    ReplyDelete
    Replies
    1. Thanks, I've been writing for the OAN for a couple of years now. It's been a great experience.

      I did plan to be there at closing to score a couple of deals, if possible. However anything I wanted wasn't being sold (I asked). Isn't that interesting that your 'Moonlight' is weak too, I'm glad to know it's not just my garden. And yes, I did share an ornamental peach last year (good memory!), I'm not sure if it's the same one but I so love it. Anna swears she's going to try to order them in at Drakes.

      Delete
  11. How have I not heard that you had a couple of articles and photos published? Kudos. I look forward to your Farwest posts. I think I should go to this next year. I know it's a trade show for the garden industry, not for gardeners, but I think it would be fascinating. I'm still kicking myself that I didn't go to the Little Prince outing back in the spring. I hope there's another one soon. Those guys look like a fun bunch!

    ReplyDelete
    Replies
    1. Thanks Alison, I haven't talked about it much. Digger is an industry publication from the OAN that I've been writing for now for a couple of years. It's been fun, but actually I just turned in my last story on Sept 1, I decided it was time to focus my energies elsewhere.

      As for Farwest I wouldn't go out of my way to make the trip down (since it's industry focused), but it is interesting. You could have combined a visit this year with the Garden Conservancy tour, they were both going on the same Saturday.
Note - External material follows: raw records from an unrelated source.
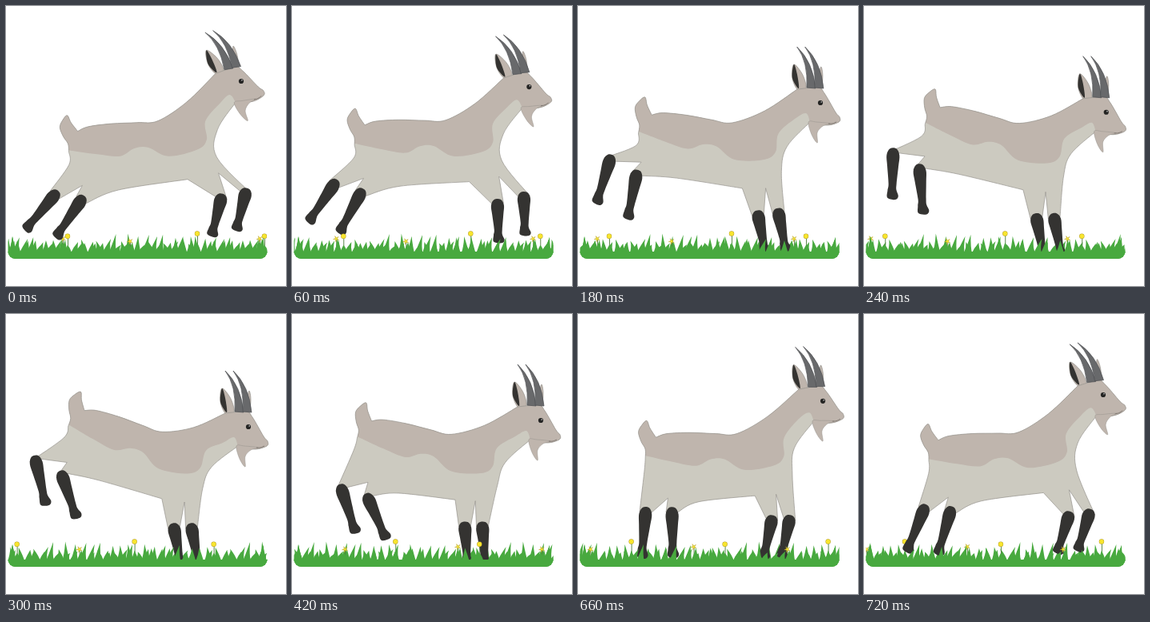
An HTML page with a canvas for the animation above (0.78 s loop, 350 by 350 pixels).

```html
<!DOCTYPE html>
<html lang="en">
<head>
<meta charset="utf-8">
<title>Running goat</title>
<style>
html, body { margin: 0; width: 100%; height: 100%; overflow: hidden; background: #fff; }
canvas { display: block; width: 350px; height: 350px; }
</style>
</head>
<body>
<canvas id="stage" width="350" height="350"></canvas>
<script>
const ctx = document.getElementById('stage').getContext('2d');
const STEP_MS = 60, STEPS = 13;
const POSE_STEPS = [0, 2, 3, 5, 7, 9, 12];
const RAD = Math.PI / 180;
const COLORS = {
  coat: '#cccac0', back: '#bfb5ad', line: '#96938d', dark: '#343331',
  horn: '#68696b', grass: '#48a93f', petal: '#f8e52e', rim: '#b5a02c'
};

// Smooth periodic motion of one value through the key poses.
function track(...values) {
  const n = values.length;
  const value = i => values[(i + n) % n];
  const time = i => POSE_STEPS[(i + n) % n] + STEPS * Math.floor(i / n);
  const slope = i => (value(i + 1) - value(i - 1)) / (time(i + 1) - time(i - 1));
  return step => {
    const i = POSE_STEPS.findLastIndex(t => t <= step);
    const span = time(i + 1) - time(i), u = (step - time(i)) / span, v = 1 - u;
    return v * v * ((1 + 2 * u) * value(i) + u * span * slope(i)) +
      u * u * ((1 + 2 * v) * value(i + 1) - v * span * slope(i + 1));
  };
}

// The joints that drive the whole rig; swings are degrees from straight down.
const gait = {
  eyeX: track(294, 300, 303, 303, 311, 318, 299),
  eyeY: track(94, 111, 121, 141, 133, 124, 101),
  hipX: track(83, 85, 84, 89, 91, 97, 86),
  hipY: track(164, 147, 142, 125, 139, 151, 165),
  hindX: track(61, 46, 40, 37, 62, 95, 75),
  hindY: track(236, 208, 192, 183, 219, 248, 244),
  hindSwing: track(-40, -24, -17, 13, 18, 24, -22),
  foreX: track(269, 240, 225, 210, 216, 218, 256),
  foreY: track(240, 256, 261, 267, 265, 263, 252),
  foreSwing: track(-14, 16, 11, 10, 4, 0, -17)
};

// Torso points start at the tail root, head points at the eye.
const TAIL = [[-8,17], [-7,7], [-11,-3], [-13,-15], [-8,-23], [-1,-28], [2,-18], [8,-6]];
const SPINE = [[22,-9], [51,-7], [83,-2], [109,1]];
const SADDLE = [[-8,15], [26,27], [54,35], [73,29], [90,31], [113,47], [150,46], [164,36], [167,13]];
const HEAD = [[-29,-17], [-3,-19], [5,-12], [19,12], [24,18], [23,24], [8,28], [-13,24]];
const BEARD = [[12,26], [3,29], [-4,37], [-4,50], [-11,40], [-15,24], [-5,24]];
const SHIN = [[-.1,-4], [.05,-8], [.3,-7], [.7,-5], [.85,-6], [1.02,-6], [1.06,4],
  [.98,7.5], [.84,5], [.7,5], [.3,7], [.05,8], [-.1,4]];

const mix = (a, b, t) => [a[0] + (b[0] - a[0]) * t, a[1] + (b[1] - a[1]) * t];
const shift = (p, x, y) => [p[0] + x, p[1] + y];
const cycle = (step, peak) => Math.cos(2 * Math.PI * (step - peak) / STEPS);

function frame([ox, oy], angle) {
  const c = Math.cos(angle), s = Math.sin(angle);
  return ([x, y]) => [ox + x * c - y * s, oy + x * s + y * c];
}

function smooth(path, pts, closed = false) {
  const n = pts.length;
  const p = i => closed ? pts[(i + n) % n] : pts[Math.max(0, Math.min(n - 1, i))];
  path.lineTo(...pts[0]);
  for (let i = 0; i < (closed ? n : n - 1); i++) {
    const [a, b, c, d] = [p(i - 1), p(i), p(i + 1), p(i + 2)];
    path.bezierCurveTo(b[0] + (c[0] - a[0]) / 6, b[1] + (c[1] - a[1]) / 6,
      c[0] - (d[0] - b[0]) / 6, c[1] - (d[1] - b[1]) / 6, ...c);
  }
}

function outline(path, width = .7, color = COLORS.line) {
  ctx.strokeStyle = color;
  ctx.lineWidth = width;
  ctx.stroke(path);
}

function blob(pts, fill, edge = 0) {
  const path = new Path2D();
  smooth(path, pts, true);
  ctx.fillStyle = fill;
  ctx.fill(path);
  if (edge) outline(path, edge);
}

function dot([x, y], radius, fill) {
  ctx.beginPath();
  ctx.arc(x, y, radius, 0, Math.PI * 2);
  ctx.fillStyle = fill;
  ctx.fill();
}

function makeLeg(knee, swing, length) {
  const at = frame(knee, -swing * RAD);
  return {
    knee, left: at([-7.5, 0]), right: at([7.5, 0]),
    shin: SHIN.map(([along, across]) => at([across, along * length]))
  };
}

function drawHorn(head, x) {
  const tip = head([x - 21, -70]);
  const horn = new Path2D();
  horn.moveTo(...tip);
  horn.quadraticCurveTo(...head([x - 1, -51]), ...head([x + 2, -18]));
  horn.lineTo(...head([x - 9, -19]));
  horn.quadraticCurveTo(...head([x - 7, -51]), ...tip);
  ctx.fillStyle = COLORS.horn;
  ctx.fill(horn);
  outline(horn, .7, '#505153');
}

function drawGoat(step) {
  const at = {};
  for (const name in gait) at[name] = gait[name](step);
  const hip = [at.hipX, at.hipY], eye = [at.eyeX, at.eyeY];
  const pitch = Math.atan2(eye[1] - hip[1], eye[0] - hip[0]) + 7 * RAD;
  const nod = -14 * RAD * Math.max(0, cycle(step, 0)) ** 2;
  const torso = frame(hip, pitch), head = frame(eye, nod);

  const hindKnee = [at.hindX, at.hindY], foreKnee = [at.foreX, at.foreY];
  const reach = Math.max(0, cycle(step, 1)) ** 2;
  const hindFar = makeLeg(hindKnee, at.hindSwing, 55);
  const hindNear = makeLeg(shift(hindKnee, 33, 10 + 10 * cycle(step, 4)), at.hindSwing + 6, 54);
  const foreNear = makeLeg(foreKnee, at.foreSwing, 47);
  const foreFar = makeLeg(shift(foreKnee, 22 + 11 * reach, -9 * reach), at.foreSwing, 47);
  const fork = (a, b, root) => mix(mix(a.knee, b.knee, .5), torso(root), .34);

  const skull = HEAD.map(head), jaw = skull[skull.length - 1];
  const spine = SPINE.map(torso), withers = spine[spine.length - 1];
  const nape = shift(mix(withers, skull[0], .5), 0, 6);
  const brisket = torso([172, 60]);
  const throat = shift(mix(jaw, brisket, .5), -11, 0);
  const armpit = mix(torso([118, 68]), foreNear.left, .3);
  const flank = mix(hindNear.knee, torso([75, 74]), .6);
  const tail = TAIL.map(torso);

  blob([[-33,-48], [-22,-35], [-18,-18], [-28,-16], [-35,-31]].map(head), COLORS.back, .7);
  blob([[-33,-48], [-29,-36], [-27,-18], [-35,-31]].map(head), COLORS.dark);
  blob([[-4,-18], [-2,-34], [1,-45], [3,-34], [1,-17]].map(head), COLORS.back, .7);

  const body = new Path2D();
  body.moveTo(...tail[0]);
  smooth(body, tail);
  smooth(body, [tail[tail.length - 1], ...spine, nape, skull[0]]);
  smooth(body, skull);
  smooth(body, [jaw, throat, brisket, foreFar.right]);
  body.lineTo(...foreFar.left);
  body.lineTo(...fork(foreNear, foreFar, [145, 20]));
  body.lineTo(...foreNear.right);
  body.lineTo(...foreNear.left);
  smooth(body, [armpit, flank, hindNear.right]);
  body.lineTo(...hindNear.left);
  body.lineTo(...fork(hindFar, hindNear, [40, 40]));
  body.lineTo(...hindFar.right);
  smooth(body, [hindFar.left, torso([-11, 33]), tail[0]]);
  body.closePath();
  ctx.fillStyle = COLORS.coat;
  ctx.fill(body);

  ctx.save();
  ctx.clip(body);
  const saddle = new Path2D();
  saddle.moveTo(...torso([-60, -60]));
  saddle.lineTo(...torso([-60, 13]));
  smooth(saddle, [...SADDLE.map(torso), ...[[-32,20], [-18,13], [-13,25]].map(head)]);
  saddle.lineTo(350, 230);
  saddle.lineTo(350, 0);
  ctx.fillStyle = COLORS.back;
  ctx.fill(saddle);
  ctx.restore();
  outline(body);

  for (const leg of [hindFar, hindNear, foreFar, foreNear]) blob(leg.shin, COLORS.dark);
  blob(BEARD.map(head), COLORS.back, .5);
  drawHorn(head, -8);
  drawHorn(head, 2);

  const mouth = new Path2D();
  smooth(mouth, [[10,26], [15,26], [20,24]].map(head));
  outline(mouth, .8, '#716a65');
  dot(eye, 3.1, '#242423');
  dot(head([1.2, -1]), .8, '#ddd');
}

function seeded(seed) {
  return () => (seed = seed * 16807 % 2147483647) / 2147483647;
}

const TILE = 246, BLADES = 25;
const random = seeded(4127);
const blades = Array.from({ length: BLADES }, (_, i) => ({
  x: (i + random() * .6) * TILE / BLADES,
  top: 285 + 14 * random(),
  lean: 10 * random() - 4
}));

function drawBlade(x, top, lean) {
  ctx.beginPath();
  ctx.moveTo(x - 5, 309);
  ctx.quadraticCurveTo(x - 2, 302, x + lean, top);
  ctx.quadraticCurveTo(x + 3, 302, x + 5, 309);
  ctx.fillStyle = COLORS.grass;
  ctx.fill();
}

function drawStem(x, y) {
  ctx.fillStyle = '#4b7b3b';
  ctx.fillRect(x, y, .9, 20);
}

function drawFlower(x, y) {
  drawStem(x, y);
  dot([x, y], 3.2, COLORS.rim);
  dot([x, y], 2.7, COLORS.petal);
}

function drawStar(x, y) {
  drawStem(x, y);
  ctx.beginPath();
  for (let i = 0; i < 10; i++) {
    const angle = i * Math.PI / 5 + .5, radius = i % 2 ? 1.2 : 3.8;
    ctx.lineTo(x + radius * Math.cos(angle), y + radius * Math.sin(angle));
  }
  ctx.closePath();
  ctx.fillStyle = COLORS.petal;
  ctx.fill();
  ctx.strokeStyle = COLORS.rim;
  ctx.lineWidth = .5;
  ctx.stroke();
}

function drawMeadow(flowerX, flowerY) {
  ctx.save();
  ctx.beginPath();
  ctx.roundRect(2.5, 270, 324, 46, [0, 0, 9, 9]);
  ctx.clip();
  for (let x = flowerX - 2 * TILE; x < 360; x += TILE) {
    drawFlower(x, flowerY);
    drawStar(x + 78, flowerY + 6.5);
    for (const blade of blades) drawBlade(x + blade.x, blade.top + flowerY - 286, blade.lean);
  }
  ctx.fillStyle = COLORS.grass;
  ctx.fillRect(2, 307, 326, 12);
  drawBlade(8, 288, 0);
  drawBlade(319, 289, 3);
  ctx.restore();
}

function draw(step) {
  ctx.fillStyle = '#fff';
  ctx.fillRect(0, 0, 350, 350);
  drawMeadow(239 - 15.67 * step, 284.5);
  drawGoat(step);
  drawMeadow(77 + TILE - 12.67 * step, 287.7);
}

function tick() {
  draw(Math.floor(performance.now() / STEP_MS) % STEPS);
  requestAnimationFrame(tick);
}
tick();
</script>
</body>
</html>
```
      Delete
  12. You should feel proud of your articles for sure. This post makes me think I should check out the "green" trade shows that happen in the Chicago area, which I have never done.

    ReplyDelete
    Replies
    1. Thank you Jason, and yes..YOU should go to the trade shows in the Chicago area - and take lots of photos!
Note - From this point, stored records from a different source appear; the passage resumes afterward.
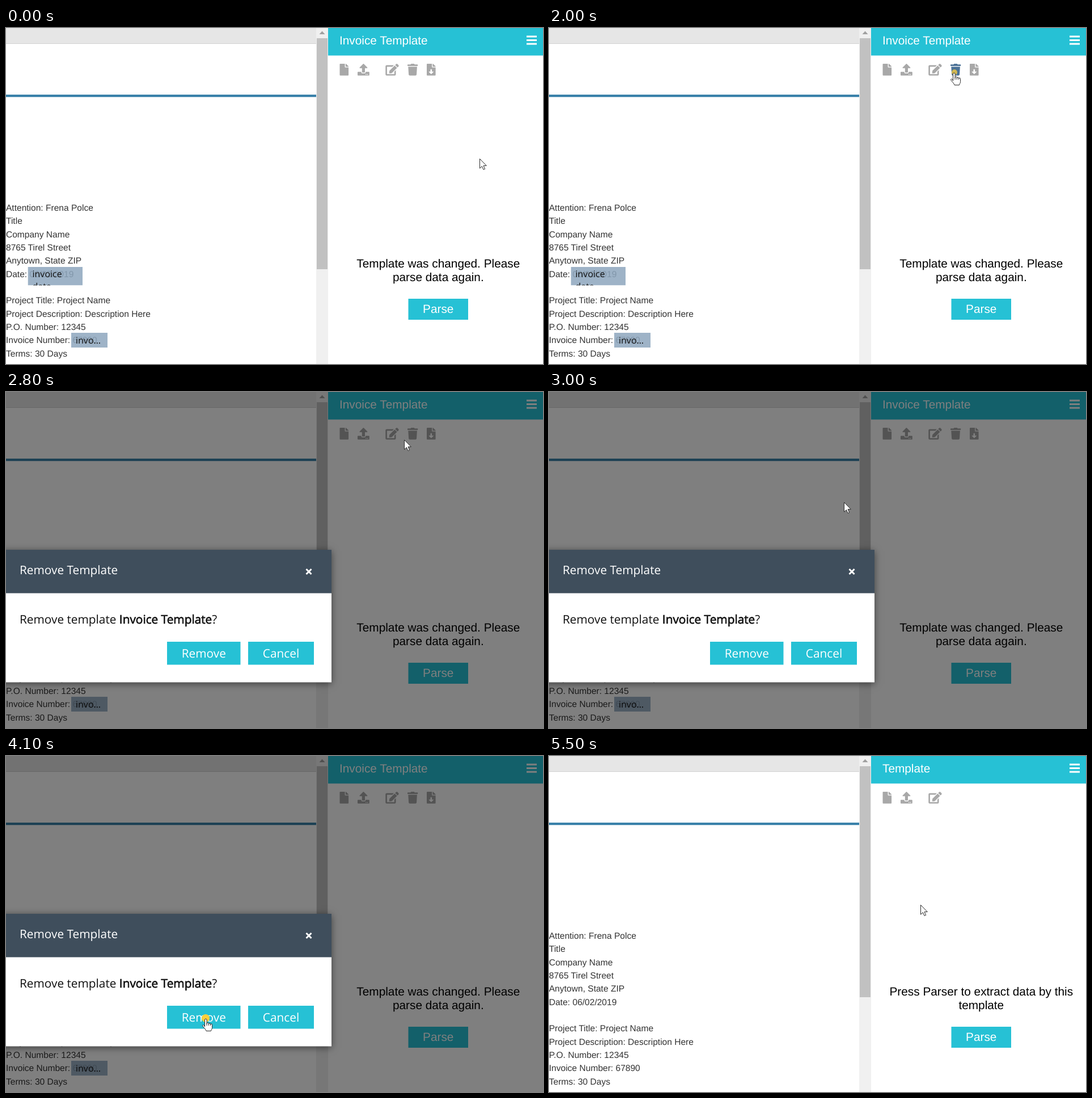
Recreate the animation shown at these times as an HTML page with a canvas. Size 947 by 592 pixels, loop 6900 ms.

```html
<!DOCTYPE html>
<html lang="en">
<head>
<meta charset="utf-8">
<title>Remove template</title>
<style>
  html, body { margin: 0; width: 100%; height: 100%; overflow: hidden; background: #fff; }
  canvas { display: block; }
</style>
</head>
<body>
<canvas id="stage" width="947" height="592"></canvas>
<script>
const ctx = document.getElementById('stage').getContext('2d');
ctx.textRendering = 'geometricPrecision';
const LOOP = 6900, TICK = 100;
const CYAN = '#26c1d5', ICON = '#a8a8a8', HOVER = '#4b7196';
const ARIAL = '"Liberation Sans", Arial, sans-serif';
const OPEN = '"Open Sans", sans-serif';

const DIALOG_OPEN = 2100, DIALOG_CLOSE = 4200;

// Pointer stops: [time, x, y, eased]
const STOPS = [
  [0, 835, 230], [600, 835, 230], [1300, 714, 84, true], [1500, 714, 79],
  [2700, 714, 79], [2800, 702, 84], [3000, 520, 194], [3200, 407, 341],
  [3400, 350, 453], [3600, 352, 463], [4900, 352, 463],
  [5500, 655, 262, true], [LOOP, 655, 262]
];

// Click dots: [from, to, x, y, radius, alpha]
const CLICKS = [
  [1900, 2000, 715, 78, 7, 1], [2000, 2100, 715, 78, 5, .75],
  [4100, 4300, 352, 462, 7, 1], [4300, 4400, 352, 462, 5, .75]
];

// Icons on a 512 unit high grid
const SHEET = 'M224 0V136Q224 160 248 160H384V488Q384 512 360 512H24Q0 512 0 488V24Q0 0 24 0Z' +
  'M256 0H262Q272 0 279 7L377 105Q384 112 384 122V128H256Z';
const icons = {
  file: new Path2D(SHEET),
  upload: new Path2D('M216 384Q192 384 192 360V192H104C86 192 78 170 90 158L242 6Q256-6 270 6L422 158C434 170 426 192 408 192H320V360Q320 384 296 384Z' +
    'M24 352H160V360Q160 416 216 416H296Q352 416 352 360V352H488Q512 352 512 376V488Q512 512 488 512H24Q0 512 0 488V376Q0 352 24 352Z' +
    'M348 464a20 20 0 1 0 40 0a20 20 0 1 0-40 0ZM412 464a20 20 0 1 0 40 0a20 20 0 1 0-40 0Z'),
  edit: new Path2D('M396 77L500 180L274 406L182 416Q158 416 160 394L170 302Z' +
    'M418 54L461 11Q488-10 516 11L565 60Q586 88 565 115L522 158Z' +
    'M384 340V448H64V128H298L362 64H48Q0 64 0 112V464Q0 512 48 512H400Q448 512 448 464V276Z'),
  trash: new Path2D('M16 32H136L145 13Q152 0 167 0H281Q296 0 303 13L312 32H432Q448 32 448 48V80Q448 96 432 96H16Q0 96 0 80V48Q0 32 16 32Z' +
    'M32 128H416L395 467Q391 512 347 512H101Q57 512 53 467Z'),
  download: new Path2D(SHEET + 'M160 240H224V336H282Q308 338 292 356L202 446Q192 454 182 446L92 356Q76 338 102 336H160Z')
};

const arrowShape = new Path2D('M.5 .5V17.2L4.4 13.6L7 19.5L9.6 18.4L7.1 12.6H12.3Z');
const handShape = new Path2D('M-1.5 14V2a1.8 1.8 0 0 1 3.6 0V8.5a1.65 1.65 0 0 1 3.3 0V9.5a1.6 1.6 0 0 1 3.2 0V10.5a1.5 1.5 0 0 1 3 0V15.5C11.6 18 10 19 9.5 21.5H1C.5 18.5-3 16-5.2 12.8C-6 11-4 10-2.8 11.5Z');
const handLines = new Path2D('M2.1 8V12M5.4 9V12M8.6 10V12');

function box(color, x, y, w, h) {
  ctx.fillStyle = color;
  ctx.fillRect(x, y, w, h);
}

function text(str, x, y, size, color, family = ARIAL, align = 'left') {
  ctx.font = `${size}px ${family}`;
  ctx.fillStyle = color;
  ctx.textAlign = align;
  ctx.fillText(str, x, y);
  return ctx.measureText(str).width;
}

function icon(name, x, color = ICON) {
  ctx.save();
  ctx.translate(x, 63);
  ctx.scale(20.8 / 512, 20.8 / 512);
  ctx.fillStyle = color;
  ctx.fill(icons[name], 'evenodd');
  ctx.restore();
}

function button(label, x, y, w, h, baseline, family) {
  box(CYAN, x, y, w, h);
  text(label, x + w / 2, baseline, 20.8, '#fff', family, 'center');
}

function tag(x, y, w, h, lines, baseline) {
  ctx.save();
  ctx.beginPath();
  ctx.rect(x, y, w, h);
  ctx.clip();
  box('rgba(143,167,190,.86)', x, y, w, h);
  lines.forEach((line, i) => text(line, x + 8, baseline + i * 22, 16, '#111', OPEN));
  ctx.restore();
}

function drawDocument(tagged) {
  box('#e6e6e6', 0, 0, 547, 27);
  box('#d2d2d2', 0, 27, 547, 1);
  // Rule with soft edges
  box('rgba(49,124,166,.55)', 0, 117, 547, 5);
  box('#317ca6', 0, 118, 547, 3);
  const lines = [
    'Attention: Frena Polce', 'Title', 'Company Name', '8765 Tirel Street',
    'Anytown, State ZIP', 'Date: 06/02/2019', '',
    'Project Title: Project Name', 'Project Description: Description Here',
    'P.O. Number: 12345', 'Invoice Number: 67890', 'Terms: 30 Days'
  ];
  lines.forEach((line, i) => text(line, 0, 322 + i * 23.33, 15.55, '#333'));
  if (tagged) {
    tag(38.5, 421, 96.5, 32.5, ['invoice', 'date'], 439);
    tag(115, 537, 64, 26, ['invo…'], 555.5);
  }
}

function drawScrollbar() {
  box('#f0f0f0', 547, 0, 21, 592);
  box('#c1c1c1', 548, 18, 19, 407);
  ctx.fillStyle = '#a0a0a0';
  ctx.fill(new Path2D('M552.5 11L557.5 5.5L562.5 11Z'));
}

function drawPanel(removed, hover) {
  box(CYAN, 568, 0, 379, 48.5);
  text(removed ? 'Template' : 'Invoice Template', 588, 29, 20.8, '#fff');
  for (let i = 0; i < 3; i++) box('#fff', 918, 13.5 + i * 6.5, 18, 3);

  icon('file', 588.5);
  icon('upload', 620);
  icon('edit', 669.3);
  if (!removed) {
    icon('trash', 708, hover ? HOVER : ICON);
    icon('download', 742);
  }

  const message = removed
    ? ['Press Parser to extract data by this', 'template']
    : ['Template was changed. Please', 'parse data again.'];
  message.forEach((line, i) => text(line, 762.3, 422 + i * 24, 20.8, '#000', ARIAL, 'center'));
  button('Parse', 709.5, 477, 105.5, 37, 502, ARIAL);
}

function drawDialog() {
  box('rgba(0,0,0,.5)', 0, 0, 947, 592);
  ctx.save();
  ctx.shadowColor = 'rgba(0,0,0,.5)';
  ctx.shadowBlur = 12;
  ctx.shadowOffsetY = 2;
  box('#fff', -20, 278, 594, 233.5);
  ctx.restore();
  box('#3f4e5c', 0, 278, 574, 76.5);
  text('Remove Template', 24, 320.5, 20.8, '#fff', OPEN);

  ctx.strokeStyle = '#fff';
  ctx.lineWidth = 3;
  ctx.stroke(new Path2D('M529.5 312L538.5 321M538.5 312L529.5 321'));

  let x = 24;
  x += text('Remove template ', x, 407.5, 20.8, '#111', OPEN);
  const name = 'Invoice Template';
  const w = text(name, x, 407.5, 20.8, '#111', OPEN);
  ctx.strokeStyle = '#111';
  ctx.lineWidth = .7;
  ctx.strokeText(name, x, 407.5);
  text('?', x + w, 407.5, 20.8, '#111', OPEN);

  button('Remove', 284, 440, 129.5, 40.5, 467.5, OPEN);
  button('Cancel', 427, 440, 116, 40.5, 467.5, OPEN);
}

function pointerAt(t) {
  const i = STOPS.findIndex(s => s[0] > t);
  const [t0, x0, y0] = STOPS[i - 1];
  const [t1, x1, y1, eased] = STOPS[i];
  let p = (t - t0) / (t1 - t0);
  if (eased) p = p * p * (3 - 2 * p);
  return [Math.round(x0 + (x1 - x0) * p), Math.round(y0 + (y1 - y0) * p)];
}

function drawPointer(t, hand) {
  const shape = hand ? handShape : arrowShape;
  ctx.save();
  ctx.translate(...pointerAt(t));
  ctx.fillStyle = '#fff';
  ctx.strokeStyle = '#2a2a2a';
  ctx.lineWidth = 1;
  ctx.lineJoin = 'round';
  ctx.fill(shape);
  ctx.stroke(shape);
  if (hand) ctx.stroke(handLines);
  ctx.restore();
}

function drawClicks(t) {
  for (const [from, to, x, y, r, alpha] of CLICKS) {
    if (t < from || t >= to) continue;
    ctx.globalAlpha = alpha;
    ctx.fillStyle = '#fdd03b';
    ctx.beginPath();
    ctx.arc(x, y, r, 0, 7);
    ctx.fill();
    ctx.globalAlpha = 1;
  }
}

function draw(t) {
  const removed = t >= DIALOG_CLOSE;
  const onTrash = t >= 1300 && t < DIALOG_OPEN;
  const onRemove = t >= 3400 && t < DIALOG_CLOSE;
  box('#fff', 0, 0, 947, 592);
  drawDocument(!removed);
  drawScrollbar();
  drawPanel(removed, onTrash);
  if (t >= DIALOG_OPEN && !removed) drawDialog();
  drawClicks(t);
  drawPointer(t, onTrash || onRemove);
}

const start = performance.now();
function frame() {
  const t = (performance.now() - start) % LOOP;
  draw(Math.floor(t / TICK) * TICK);
  requestAnimationFrame(frame);
}
frame();
</script>
</body>
</html>
```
      Delete
  13. That's a better agave selection than probably any garden show in my region would have...once you walked past their outdoor kitchen and hot tub displays! Tillandias...that is some selection, too.

    ReplyDelete
    Replies
    1. Since it's an nursery industry trade show there weren't any outdoor kitchen and hot tubs, yay! Lots of nursery pot vendors, machinery, and assorted doo-dads that looked expansive and important though...

      Delete
  14. I wish I had made it, if only for those tillandsias! T. tectorum is on my wishlist, too. That bamboo arch is beautiful, too. I looked at the new varietals showcase in the link you provided. Not really impressed, frankly. But how cool to have two of your articles in Digger, and one of your photos on the cover!

    ReplyDelete
    Replies
    1. You do know that the Tillandsias weren't actually for sale right? I mean you couldn't have bought them and walked out the door with them. If you wanted to place a nice big order for your nursery though, then you'd have been in business!

      Delete
  15. You would not believe the amount of plants that go in the dumpsters after these shows. It's depressing.

    ReplyDelete
    Replies
    1. I have no trouble believing Mindy! I've scored a few "we don't want to haul it away" deals, but I bet the majority goes exactly where you say.

      Delete
  16. Any attempt I've made to grow facial hair looks like that of a 15 year old boy, but I could so do that succulent beard.

    ReplyDelete

Thank you for taking the time to comment. Comment moderation is on (because you know: spam), I will approve and post your comment as soon as possible!